A previous council opted not to proceed when the fee was last brought before them in November 2008. However, councilors did agree at that time to spend more to rehabilitate the city’s aging stormwater system.
However, tougher federal and state regulations will require new infrastructure to meet new standards.
“New requirements encourage keeping as much stormwater on site as possible to minimize pollutants and reduce velocity and volume of runoff,” said Jean Haggerty of AMEC Environment and Infrastructure, a firm hired by the city to help create the water resources protection program four years ago.
Beginning next July, the city will be required by the Virginia Department of Conservation and Recreation to establish design criteria for stormwater controls. In addition, a permit that governs the city’s municipal storm sewer system will end next year and will only be renewed if the city can show it can meet the new requirements.
Additionally, Charlottesville must comply with a U.S. Environmental Protection Agency’s mandate to reduce pollution that enters the Chesapeake Bay.
Since 2008, the city has spent about $1.35 million to repair and replace deteriorating stormwater pipes. In that time, engineers have learned more about how dilapidated the system has become.
“Based on this new knowledge, the estimated cost for completion of the system rehabilitation on corrugated metal and vitrified clay pipes has increased from $4.5 million to approximately $10 million,” said Kristel Riddervold, the city’s environmental administrator.
This past summer, council asked staff to reconvene a committee that helped shepherd the original water resources protection program to see if the fee could be resurrected to cover the additional costs.

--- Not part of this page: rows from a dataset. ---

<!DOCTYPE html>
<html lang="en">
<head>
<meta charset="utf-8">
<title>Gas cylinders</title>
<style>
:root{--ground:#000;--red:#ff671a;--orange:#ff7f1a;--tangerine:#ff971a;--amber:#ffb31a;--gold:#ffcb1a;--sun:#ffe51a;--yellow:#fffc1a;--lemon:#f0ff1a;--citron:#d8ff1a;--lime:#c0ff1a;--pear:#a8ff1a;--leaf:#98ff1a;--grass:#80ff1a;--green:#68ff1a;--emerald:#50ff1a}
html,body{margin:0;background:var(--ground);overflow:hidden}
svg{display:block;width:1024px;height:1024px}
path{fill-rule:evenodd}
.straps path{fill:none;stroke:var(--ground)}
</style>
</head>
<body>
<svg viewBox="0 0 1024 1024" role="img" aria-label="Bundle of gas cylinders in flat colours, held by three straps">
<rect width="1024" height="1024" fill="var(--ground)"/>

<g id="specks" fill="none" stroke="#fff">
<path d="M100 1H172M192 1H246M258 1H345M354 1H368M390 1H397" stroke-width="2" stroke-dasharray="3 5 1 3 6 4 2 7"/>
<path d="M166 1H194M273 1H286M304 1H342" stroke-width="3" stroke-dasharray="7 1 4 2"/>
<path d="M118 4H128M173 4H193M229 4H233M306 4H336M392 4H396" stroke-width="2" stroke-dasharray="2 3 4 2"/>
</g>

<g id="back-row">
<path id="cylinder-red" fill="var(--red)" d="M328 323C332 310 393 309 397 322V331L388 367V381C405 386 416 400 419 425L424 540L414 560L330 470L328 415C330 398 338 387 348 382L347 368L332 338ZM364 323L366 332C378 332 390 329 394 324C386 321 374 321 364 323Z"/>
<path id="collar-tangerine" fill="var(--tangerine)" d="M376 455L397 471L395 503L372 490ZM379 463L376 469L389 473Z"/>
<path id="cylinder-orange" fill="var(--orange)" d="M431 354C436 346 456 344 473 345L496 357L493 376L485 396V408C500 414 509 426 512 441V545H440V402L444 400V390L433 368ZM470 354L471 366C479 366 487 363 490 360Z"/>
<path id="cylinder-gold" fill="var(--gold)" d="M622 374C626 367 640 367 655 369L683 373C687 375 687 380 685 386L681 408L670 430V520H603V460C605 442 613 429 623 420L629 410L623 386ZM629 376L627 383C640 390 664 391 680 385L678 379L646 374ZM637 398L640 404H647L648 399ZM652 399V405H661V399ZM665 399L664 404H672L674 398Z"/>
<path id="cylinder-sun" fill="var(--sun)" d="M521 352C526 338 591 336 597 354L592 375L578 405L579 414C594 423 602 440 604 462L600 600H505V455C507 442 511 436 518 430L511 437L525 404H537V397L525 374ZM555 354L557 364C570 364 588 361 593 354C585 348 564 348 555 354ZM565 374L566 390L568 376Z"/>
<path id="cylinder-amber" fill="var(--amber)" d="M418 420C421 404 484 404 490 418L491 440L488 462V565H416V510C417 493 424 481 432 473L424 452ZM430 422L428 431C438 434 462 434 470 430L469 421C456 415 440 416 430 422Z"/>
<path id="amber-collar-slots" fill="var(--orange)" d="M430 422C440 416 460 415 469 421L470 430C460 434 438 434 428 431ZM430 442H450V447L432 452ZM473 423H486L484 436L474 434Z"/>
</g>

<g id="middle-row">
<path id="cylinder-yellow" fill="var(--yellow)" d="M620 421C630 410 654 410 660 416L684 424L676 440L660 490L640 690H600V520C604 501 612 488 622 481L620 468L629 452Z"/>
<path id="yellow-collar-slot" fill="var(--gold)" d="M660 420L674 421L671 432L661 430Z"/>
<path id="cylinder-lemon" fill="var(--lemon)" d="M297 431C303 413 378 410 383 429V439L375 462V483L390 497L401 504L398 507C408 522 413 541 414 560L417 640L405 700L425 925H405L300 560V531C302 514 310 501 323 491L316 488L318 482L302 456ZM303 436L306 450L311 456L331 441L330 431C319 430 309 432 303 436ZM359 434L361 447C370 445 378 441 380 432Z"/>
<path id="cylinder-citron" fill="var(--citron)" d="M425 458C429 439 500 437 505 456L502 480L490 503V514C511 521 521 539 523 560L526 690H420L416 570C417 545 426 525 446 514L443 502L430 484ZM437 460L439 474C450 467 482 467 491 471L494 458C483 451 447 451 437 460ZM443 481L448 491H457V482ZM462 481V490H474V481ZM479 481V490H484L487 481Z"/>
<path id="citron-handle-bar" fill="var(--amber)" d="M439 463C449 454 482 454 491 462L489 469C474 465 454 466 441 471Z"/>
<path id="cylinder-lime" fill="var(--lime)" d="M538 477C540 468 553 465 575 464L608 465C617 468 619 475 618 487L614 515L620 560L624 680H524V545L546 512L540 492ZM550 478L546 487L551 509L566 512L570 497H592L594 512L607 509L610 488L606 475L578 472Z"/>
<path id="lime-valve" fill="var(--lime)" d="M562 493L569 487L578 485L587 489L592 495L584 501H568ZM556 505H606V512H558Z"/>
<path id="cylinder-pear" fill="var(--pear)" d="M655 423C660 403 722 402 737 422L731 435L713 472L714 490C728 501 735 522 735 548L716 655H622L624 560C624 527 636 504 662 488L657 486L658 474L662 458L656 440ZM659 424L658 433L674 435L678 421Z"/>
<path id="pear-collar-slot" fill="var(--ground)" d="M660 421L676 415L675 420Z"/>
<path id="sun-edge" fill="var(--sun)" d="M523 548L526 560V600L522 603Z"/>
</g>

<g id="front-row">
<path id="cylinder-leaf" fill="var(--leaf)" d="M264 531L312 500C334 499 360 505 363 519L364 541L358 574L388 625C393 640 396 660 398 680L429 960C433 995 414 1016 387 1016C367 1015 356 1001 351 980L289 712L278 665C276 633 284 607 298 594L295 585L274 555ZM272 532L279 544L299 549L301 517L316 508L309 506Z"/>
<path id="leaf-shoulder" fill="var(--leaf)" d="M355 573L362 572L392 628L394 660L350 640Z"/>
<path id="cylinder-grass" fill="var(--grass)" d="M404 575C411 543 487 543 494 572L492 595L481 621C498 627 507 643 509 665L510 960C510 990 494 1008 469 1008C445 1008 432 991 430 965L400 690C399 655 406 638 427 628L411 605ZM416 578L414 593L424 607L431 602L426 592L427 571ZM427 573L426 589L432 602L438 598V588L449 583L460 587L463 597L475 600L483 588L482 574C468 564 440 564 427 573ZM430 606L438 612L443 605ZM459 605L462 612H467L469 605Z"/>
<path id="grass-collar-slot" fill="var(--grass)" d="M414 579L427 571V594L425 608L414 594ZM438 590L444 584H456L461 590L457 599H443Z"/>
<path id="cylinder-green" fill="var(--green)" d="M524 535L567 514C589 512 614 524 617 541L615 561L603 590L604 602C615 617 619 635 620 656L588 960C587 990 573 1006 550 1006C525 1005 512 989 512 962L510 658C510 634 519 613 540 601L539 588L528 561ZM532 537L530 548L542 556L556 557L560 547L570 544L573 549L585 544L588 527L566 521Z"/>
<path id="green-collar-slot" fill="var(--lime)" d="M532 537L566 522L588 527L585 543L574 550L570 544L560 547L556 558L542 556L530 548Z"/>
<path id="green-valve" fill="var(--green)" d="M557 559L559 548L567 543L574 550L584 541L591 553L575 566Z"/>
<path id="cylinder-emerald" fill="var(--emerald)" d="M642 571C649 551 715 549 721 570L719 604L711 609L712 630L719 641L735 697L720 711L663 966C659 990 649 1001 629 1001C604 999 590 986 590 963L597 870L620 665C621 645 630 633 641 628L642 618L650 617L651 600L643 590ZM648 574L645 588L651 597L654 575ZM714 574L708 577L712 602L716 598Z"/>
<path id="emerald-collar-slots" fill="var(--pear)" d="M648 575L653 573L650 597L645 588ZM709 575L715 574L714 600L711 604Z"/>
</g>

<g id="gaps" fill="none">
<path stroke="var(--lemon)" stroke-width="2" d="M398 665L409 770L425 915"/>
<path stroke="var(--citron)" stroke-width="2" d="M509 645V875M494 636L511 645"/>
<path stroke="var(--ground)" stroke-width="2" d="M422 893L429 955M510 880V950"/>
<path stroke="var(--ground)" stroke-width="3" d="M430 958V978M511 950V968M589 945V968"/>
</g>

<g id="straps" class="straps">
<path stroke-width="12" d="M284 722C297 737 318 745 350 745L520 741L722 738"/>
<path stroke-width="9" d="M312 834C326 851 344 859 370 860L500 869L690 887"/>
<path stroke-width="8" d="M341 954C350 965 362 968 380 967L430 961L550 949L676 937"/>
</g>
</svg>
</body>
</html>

The group consists of stakeholders representing neighborhood associations, developers and the University of Virginia.
The fee would be based on the amount of impervious surfaces on properties, including buildings, driveways and parking lots.
Haggerty said there are approximately 63,300 billing units in the city, each representing 1,000 square feet of impervious surface.
In 2008, staff had suggested a rate of $2.10 per billing unit, but will likely propose higher rates due to the increased costs that are anticipated. The fee would be paid at the same time as property taxes.
The cities of Richmond, Staunton and Lynchburg have all adopted stormwater utility fees since 2008.
At a meeting on Wednesday, committee members discussed whether Albemarle County could be compelled to participate in the program, particularly in the urban ring.
“I think this is an area where the city and county should sit down,” said Chuck Rotgin of the Great Eastern Management Company, the firm that developed the Seminole Square Shopping Center. “
This is an area where revenue sharing should be used.”
Other members of the committee agreed with Rotgin and directed Riddervold to find ways to get the county involved.
“There needs to be a recommendation that the city shouldn’t be doing this alone,” said John Conover, who represents the city on the Thomas Jefferson Soil and Water Conversation District.
However, Riddervold said waiting for the city and county to agree on a joint funding process would mean a mechanism will not be put in place in a timely manner.
“It puts another five years out before we could even start moving forward,” Riddervold said. “We’re looking at a funding problem in 18 months.”
The committee also discussed how property owners might receive credit for mitigation facilities such as rain gardens. For instance, plants in those gardens take up water that would otherwise head downstream into the watershed.
“Credits are basically adjustments to stormwater fees,” Haggerty said. “If you have done something to control runoff on your parcel, we would adjust the fee based on that. … We’re really looking for offsets for the TMDL compliance.”
The amount of credit to a property owner would be related to services provided to the city in meeting its overall goals of improving water quality.
“If we decide to keep some of our water on site, that means the city doesn’t have to construct facilities to accommodate our water,” Rotgin said.
The committee agreed in general to support recommending a fee. Rates were discussed, but no specific direction was given. They also agreed with a proposal to bond the cost of all the necessary improvements and use the fee to pay down the debt service over a number of years.
Staff will finalize a report by early November for the committee’s review. A public outreach session on the topic will be held later that month. City Council will be briefed in January.
Charlottesville Tomorrow is a nonprofit, nonpartisan organization covering land-use and transportation issues in Charlottesville and Albemarle County.